Task directions
Filter the data below for the string "upright" and copy each matching line.

START Records for the exercise

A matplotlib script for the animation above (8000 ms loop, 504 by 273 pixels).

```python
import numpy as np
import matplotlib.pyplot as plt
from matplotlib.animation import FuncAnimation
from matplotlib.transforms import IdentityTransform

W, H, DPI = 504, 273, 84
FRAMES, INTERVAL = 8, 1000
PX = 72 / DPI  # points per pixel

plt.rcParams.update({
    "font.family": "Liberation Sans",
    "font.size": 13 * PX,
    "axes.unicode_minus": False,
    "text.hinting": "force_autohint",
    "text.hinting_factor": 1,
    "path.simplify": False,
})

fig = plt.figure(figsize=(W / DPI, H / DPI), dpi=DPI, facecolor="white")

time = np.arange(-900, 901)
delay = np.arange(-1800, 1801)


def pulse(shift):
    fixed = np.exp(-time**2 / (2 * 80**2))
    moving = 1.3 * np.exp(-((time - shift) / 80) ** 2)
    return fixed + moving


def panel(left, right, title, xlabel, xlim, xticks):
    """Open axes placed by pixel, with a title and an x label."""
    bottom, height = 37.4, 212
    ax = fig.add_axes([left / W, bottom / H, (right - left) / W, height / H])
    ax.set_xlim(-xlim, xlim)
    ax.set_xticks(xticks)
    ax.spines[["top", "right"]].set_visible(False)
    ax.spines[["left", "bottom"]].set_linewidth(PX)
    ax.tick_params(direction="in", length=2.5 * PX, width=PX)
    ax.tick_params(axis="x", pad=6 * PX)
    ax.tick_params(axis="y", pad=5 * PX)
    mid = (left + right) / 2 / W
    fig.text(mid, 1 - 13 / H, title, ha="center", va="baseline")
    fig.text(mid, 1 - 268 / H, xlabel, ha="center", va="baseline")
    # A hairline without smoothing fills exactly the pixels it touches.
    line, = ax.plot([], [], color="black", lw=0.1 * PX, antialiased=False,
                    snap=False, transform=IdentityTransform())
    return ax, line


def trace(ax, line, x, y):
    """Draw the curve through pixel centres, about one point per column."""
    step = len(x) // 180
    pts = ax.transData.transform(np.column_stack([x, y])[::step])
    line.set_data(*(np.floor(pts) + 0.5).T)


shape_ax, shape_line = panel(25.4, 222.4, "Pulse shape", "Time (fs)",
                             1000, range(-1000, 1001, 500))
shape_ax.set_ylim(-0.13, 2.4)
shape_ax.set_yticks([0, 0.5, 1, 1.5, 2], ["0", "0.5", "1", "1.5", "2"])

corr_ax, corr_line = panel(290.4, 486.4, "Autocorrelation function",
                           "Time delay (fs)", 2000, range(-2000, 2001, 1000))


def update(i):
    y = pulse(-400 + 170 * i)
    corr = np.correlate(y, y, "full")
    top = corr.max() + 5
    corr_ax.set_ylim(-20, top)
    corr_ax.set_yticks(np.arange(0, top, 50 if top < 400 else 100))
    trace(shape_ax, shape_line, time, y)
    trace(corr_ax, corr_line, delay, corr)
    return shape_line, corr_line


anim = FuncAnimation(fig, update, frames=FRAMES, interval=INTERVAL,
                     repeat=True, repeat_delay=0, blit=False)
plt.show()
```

END Records for the exercise
START Records for the exercise

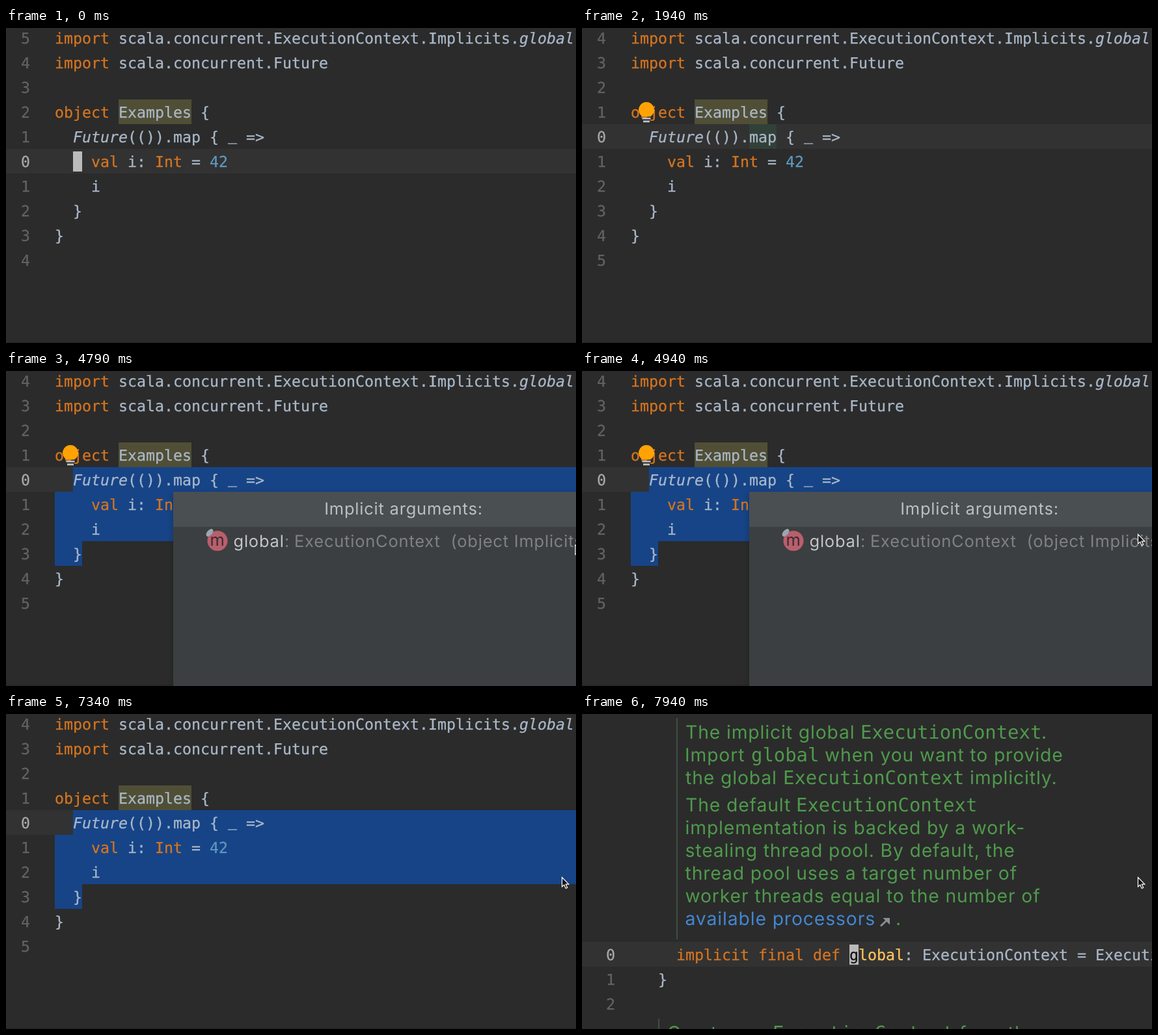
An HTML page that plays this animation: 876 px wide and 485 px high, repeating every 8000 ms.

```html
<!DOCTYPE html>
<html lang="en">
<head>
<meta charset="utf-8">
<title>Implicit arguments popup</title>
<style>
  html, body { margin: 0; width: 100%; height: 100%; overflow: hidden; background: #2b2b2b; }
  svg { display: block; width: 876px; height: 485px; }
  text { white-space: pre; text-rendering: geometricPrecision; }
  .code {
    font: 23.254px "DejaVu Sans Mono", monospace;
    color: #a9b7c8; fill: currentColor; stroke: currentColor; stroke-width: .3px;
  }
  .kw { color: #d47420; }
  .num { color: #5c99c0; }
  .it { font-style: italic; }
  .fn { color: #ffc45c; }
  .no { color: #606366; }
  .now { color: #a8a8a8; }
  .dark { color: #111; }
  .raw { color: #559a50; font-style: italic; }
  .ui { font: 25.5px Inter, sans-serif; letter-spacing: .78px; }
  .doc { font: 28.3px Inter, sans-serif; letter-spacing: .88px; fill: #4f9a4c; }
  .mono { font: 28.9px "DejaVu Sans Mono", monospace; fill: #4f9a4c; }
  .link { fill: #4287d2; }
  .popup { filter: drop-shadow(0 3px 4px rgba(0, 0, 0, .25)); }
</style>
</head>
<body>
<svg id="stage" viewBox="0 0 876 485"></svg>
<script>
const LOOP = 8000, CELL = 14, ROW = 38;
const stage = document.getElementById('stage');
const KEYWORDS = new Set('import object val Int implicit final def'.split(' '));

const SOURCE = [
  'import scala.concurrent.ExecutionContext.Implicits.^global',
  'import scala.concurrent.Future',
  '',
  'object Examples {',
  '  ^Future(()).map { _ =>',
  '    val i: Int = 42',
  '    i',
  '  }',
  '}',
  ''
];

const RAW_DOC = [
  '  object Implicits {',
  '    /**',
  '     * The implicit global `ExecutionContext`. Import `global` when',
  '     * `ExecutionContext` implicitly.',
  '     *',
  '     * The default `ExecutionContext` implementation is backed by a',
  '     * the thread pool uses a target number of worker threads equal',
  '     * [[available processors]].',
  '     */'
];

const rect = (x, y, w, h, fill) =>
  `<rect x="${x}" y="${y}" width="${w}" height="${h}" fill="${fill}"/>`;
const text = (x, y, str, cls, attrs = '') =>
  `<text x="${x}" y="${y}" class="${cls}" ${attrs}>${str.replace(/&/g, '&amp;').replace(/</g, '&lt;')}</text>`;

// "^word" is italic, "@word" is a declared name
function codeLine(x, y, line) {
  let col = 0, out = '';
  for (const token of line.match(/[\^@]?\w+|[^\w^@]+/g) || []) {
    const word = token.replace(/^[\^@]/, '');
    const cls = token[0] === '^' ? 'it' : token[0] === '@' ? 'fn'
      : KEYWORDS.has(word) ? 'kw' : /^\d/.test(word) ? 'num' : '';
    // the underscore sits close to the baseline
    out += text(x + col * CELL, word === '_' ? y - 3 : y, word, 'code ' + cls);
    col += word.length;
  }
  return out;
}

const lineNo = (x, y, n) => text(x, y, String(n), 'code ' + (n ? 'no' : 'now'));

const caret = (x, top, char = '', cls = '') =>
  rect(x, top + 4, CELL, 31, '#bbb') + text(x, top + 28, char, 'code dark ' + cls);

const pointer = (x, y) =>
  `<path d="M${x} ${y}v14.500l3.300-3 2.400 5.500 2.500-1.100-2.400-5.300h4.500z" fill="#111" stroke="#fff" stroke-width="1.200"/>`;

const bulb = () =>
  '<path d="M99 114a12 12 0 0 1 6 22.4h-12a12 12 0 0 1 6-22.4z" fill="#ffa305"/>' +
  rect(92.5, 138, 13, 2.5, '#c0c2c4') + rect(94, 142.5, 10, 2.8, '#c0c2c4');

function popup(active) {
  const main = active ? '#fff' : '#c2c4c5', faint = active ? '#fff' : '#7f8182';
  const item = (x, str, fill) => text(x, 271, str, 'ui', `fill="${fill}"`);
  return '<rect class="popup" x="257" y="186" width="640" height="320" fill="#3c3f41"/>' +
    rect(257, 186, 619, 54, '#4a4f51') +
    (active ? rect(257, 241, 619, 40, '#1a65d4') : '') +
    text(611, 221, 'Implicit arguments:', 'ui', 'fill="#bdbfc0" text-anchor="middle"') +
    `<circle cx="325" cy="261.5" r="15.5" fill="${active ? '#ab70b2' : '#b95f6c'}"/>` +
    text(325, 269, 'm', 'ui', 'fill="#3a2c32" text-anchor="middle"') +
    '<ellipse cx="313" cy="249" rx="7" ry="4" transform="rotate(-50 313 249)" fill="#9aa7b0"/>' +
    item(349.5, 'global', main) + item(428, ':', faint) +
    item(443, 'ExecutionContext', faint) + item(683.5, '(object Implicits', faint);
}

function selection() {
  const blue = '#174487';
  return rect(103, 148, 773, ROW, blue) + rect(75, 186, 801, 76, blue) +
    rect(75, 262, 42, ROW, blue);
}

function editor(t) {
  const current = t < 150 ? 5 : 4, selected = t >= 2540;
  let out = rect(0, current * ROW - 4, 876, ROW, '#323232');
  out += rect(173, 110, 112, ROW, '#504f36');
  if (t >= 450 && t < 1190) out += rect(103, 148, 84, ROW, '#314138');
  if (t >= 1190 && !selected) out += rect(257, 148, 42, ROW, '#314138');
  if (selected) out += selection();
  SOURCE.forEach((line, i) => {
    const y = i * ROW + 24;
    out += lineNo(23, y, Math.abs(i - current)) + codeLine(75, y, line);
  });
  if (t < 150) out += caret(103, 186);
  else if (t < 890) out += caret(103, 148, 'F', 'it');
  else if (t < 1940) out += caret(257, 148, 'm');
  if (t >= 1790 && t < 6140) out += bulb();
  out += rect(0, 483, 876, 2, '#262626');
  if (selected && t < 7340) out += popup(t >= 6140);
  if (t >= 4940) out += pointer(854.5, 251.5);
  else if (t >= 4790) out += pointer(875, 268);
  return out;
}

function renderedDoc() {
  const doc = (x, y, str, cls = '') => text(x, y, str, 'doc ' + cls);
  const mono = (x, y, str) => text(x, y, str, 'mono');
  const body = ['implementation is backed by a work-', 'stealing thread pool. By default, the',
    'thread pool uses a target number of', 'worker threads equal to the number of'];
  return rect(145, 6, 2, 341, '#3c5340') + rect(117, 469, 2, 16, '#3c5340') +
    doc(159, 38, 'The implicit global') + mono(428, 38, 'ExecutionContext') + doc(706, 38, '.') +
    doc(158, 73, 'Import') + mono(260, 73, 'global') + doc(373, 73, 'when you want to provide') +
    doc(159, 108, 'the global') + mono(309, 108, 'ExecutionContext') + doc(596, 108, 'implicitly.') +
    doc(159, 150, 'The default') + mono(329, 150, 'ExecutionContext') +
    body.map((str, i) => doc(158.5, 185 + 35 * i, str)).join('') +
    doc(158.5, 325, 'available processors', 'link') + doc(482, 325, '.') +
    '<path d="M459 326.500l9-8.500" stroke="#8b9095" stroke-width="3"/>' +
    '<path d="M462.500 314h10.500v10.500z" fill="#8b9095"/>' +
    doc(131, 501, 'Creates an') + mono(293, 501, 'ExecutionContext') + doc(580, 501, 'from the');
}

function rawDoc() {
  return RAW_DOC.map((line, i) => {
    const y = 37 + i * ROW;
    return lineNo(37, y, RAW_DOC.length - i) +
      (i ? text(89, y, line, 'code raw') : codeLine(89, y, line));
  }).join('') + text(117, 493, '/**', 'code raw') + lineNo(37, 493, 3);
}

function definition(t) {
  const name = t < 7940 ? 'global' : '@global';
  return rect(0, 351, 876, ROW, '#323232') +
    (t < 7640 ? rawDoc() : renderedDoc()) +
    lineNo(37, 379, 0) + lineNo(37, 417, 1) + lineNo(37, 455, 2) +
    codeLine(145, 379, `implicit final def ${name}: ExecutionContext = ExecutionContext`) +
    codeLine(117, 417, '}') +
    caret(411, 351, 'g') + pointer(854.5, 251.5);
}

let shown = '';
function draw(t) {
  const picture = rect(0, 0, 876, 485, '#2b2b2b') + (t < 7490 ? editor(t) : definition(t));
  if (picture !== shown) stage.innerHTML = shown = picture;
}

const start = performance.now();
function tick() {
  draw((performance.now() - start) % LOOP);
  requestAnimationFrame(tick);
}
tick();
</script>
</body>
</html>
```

END Records for the exercise
START Records for the exercise

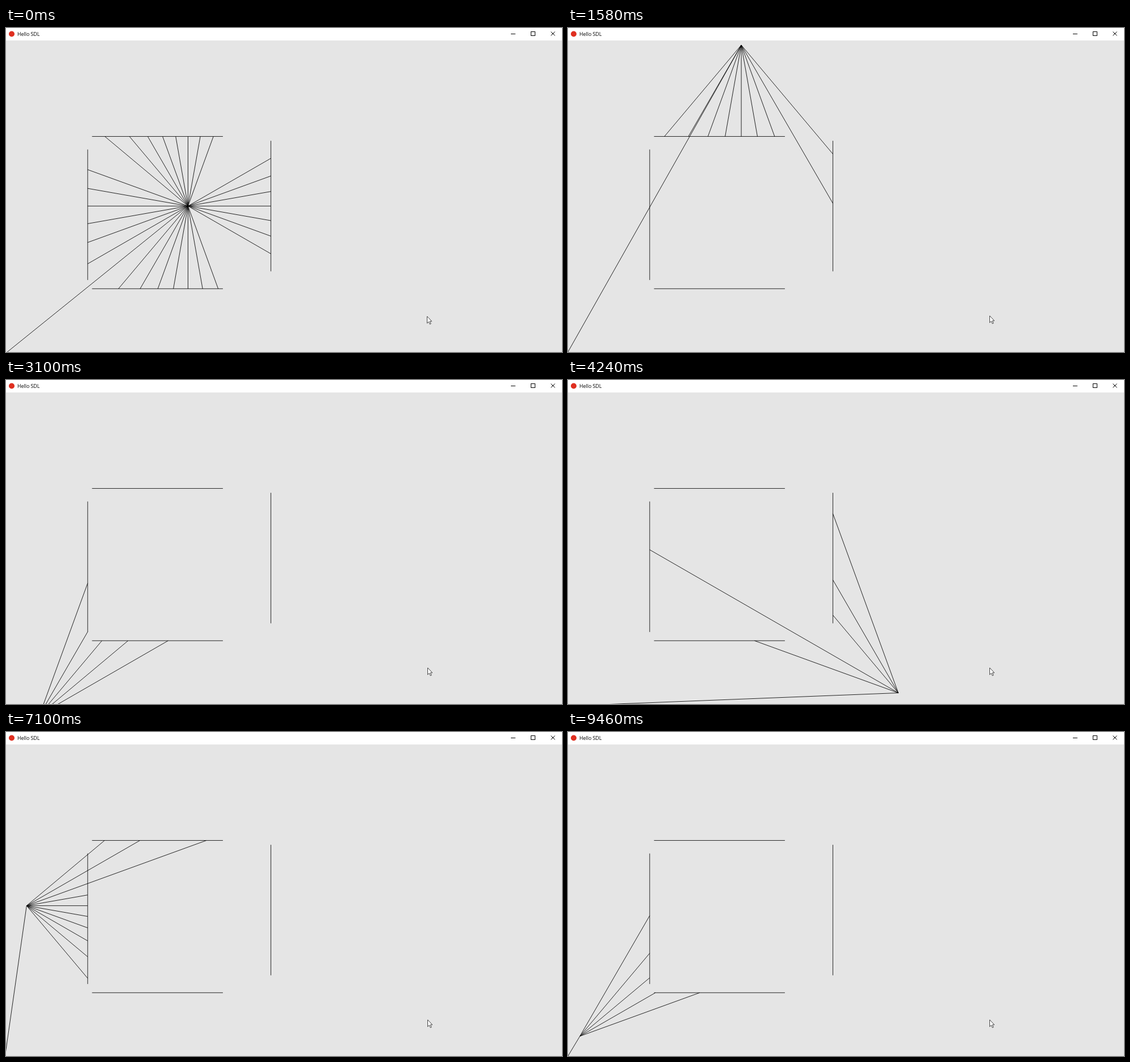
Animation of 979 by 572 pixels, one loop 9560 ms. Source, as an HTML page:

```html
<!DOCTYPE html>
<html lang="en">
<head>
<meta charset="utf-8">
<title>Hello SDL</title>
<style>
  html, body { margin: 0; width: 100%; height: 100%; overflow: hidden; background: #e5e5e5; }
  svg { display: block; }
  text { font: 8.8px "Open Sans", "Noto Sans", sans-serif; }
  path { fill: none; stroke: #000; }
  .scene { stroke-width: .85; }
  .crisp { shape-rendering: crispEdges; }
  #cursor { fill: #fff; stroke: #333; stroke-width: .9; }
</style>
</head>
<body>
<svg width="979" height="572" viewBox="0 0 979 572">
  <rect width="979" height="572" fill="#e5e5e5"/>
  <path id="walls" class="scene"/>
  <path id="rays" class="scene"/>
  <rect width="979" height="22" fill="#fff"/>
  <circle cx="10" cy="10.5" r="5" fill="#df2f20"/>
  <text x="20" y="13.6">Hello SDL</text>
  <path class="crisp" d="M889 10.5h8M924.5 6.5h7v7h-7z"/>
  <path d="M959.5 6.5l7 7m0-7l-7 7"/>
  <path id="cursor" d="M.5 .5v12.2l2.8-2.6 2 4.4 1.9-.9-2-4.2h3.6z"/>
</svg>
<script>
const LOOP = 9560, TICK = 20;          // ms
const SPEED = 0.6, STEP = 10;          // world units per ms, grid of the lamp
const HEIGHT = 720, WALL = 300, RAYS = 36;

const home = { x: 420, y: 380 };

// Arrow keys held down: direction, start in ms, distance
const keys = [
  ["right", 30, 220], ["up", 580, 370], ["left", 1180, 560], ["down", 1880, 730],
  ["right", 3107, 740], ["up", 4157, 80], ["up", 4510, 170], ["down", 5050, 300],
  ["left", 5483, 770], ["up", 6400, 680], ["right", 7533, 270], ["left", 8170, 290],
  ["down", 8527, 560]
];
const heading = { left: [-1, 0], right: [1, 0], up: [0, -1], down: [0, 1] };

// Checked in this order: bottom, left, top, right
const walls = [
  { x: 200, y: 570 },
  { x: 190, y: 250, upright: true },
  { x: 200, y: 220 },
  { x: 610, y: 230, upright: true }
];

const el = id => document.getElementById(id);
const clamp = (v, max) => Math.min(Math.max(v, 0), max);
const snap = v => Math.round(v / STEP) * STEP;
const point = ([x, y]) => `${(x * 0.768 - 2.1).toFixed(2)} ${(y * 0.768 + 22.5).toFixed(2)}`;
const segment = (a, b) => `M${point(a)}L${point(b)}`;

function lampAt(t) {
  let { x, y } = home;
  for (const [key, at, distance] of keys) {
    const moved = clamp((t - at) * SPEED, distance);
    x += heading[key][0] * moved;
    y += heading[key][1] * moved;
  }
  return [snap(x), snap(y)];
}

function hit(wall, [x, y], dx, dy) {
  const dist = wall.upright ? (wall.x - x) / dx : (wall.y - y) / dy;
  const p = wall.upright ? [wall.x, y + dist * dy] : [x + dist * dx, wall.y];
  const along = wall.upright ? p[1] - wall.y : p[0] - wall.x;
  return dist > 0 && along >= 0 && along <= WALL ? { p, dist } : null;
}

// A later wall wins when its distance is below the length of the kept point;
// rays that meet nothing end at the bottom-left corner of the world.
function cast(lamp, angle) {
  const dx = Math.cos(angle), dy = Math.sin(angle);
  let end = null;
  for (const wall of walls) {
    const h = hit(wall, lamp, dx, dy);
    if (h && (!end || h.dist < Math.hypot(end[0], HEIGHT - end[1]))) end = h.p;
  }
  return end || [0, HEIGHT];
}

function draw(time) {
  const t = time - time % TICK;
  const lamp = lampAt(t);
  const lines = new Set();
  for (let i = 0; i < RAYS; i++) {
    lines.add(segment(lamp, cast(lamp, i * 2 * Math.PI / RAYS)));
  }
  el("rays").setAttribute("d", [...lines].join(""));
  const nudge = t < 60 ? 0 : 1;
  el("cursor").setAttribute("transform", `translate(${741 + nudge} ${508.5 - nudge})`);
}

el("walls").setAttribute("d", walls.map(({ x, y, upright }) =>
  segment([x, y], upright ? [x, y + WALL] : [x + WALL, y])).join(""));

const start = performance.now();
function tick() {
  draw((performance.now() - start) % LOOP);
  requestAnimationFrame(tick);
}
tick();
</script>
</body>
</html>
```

END Records for the exercise

Result below
  { x: 190, y: 250, upright: true },
  { x: 610, y: 230, upright: true }
  const dist = wall.upright ? (wall.x - x) / dx : (wall.y - y) / dy;
  const p = wall.upright ? [wall.x, y + dist * dy] : [x + dist * dx, wall.y];
  const along = wall.upright ? p[1] - wall.y : p[0] - wall.x;
el("walls").setAttribute("d", walls.map(({ x, y, upright }) =>
  segment([x, y], upright ? [x, y + WALL] : [x + WALL, y])).join(""));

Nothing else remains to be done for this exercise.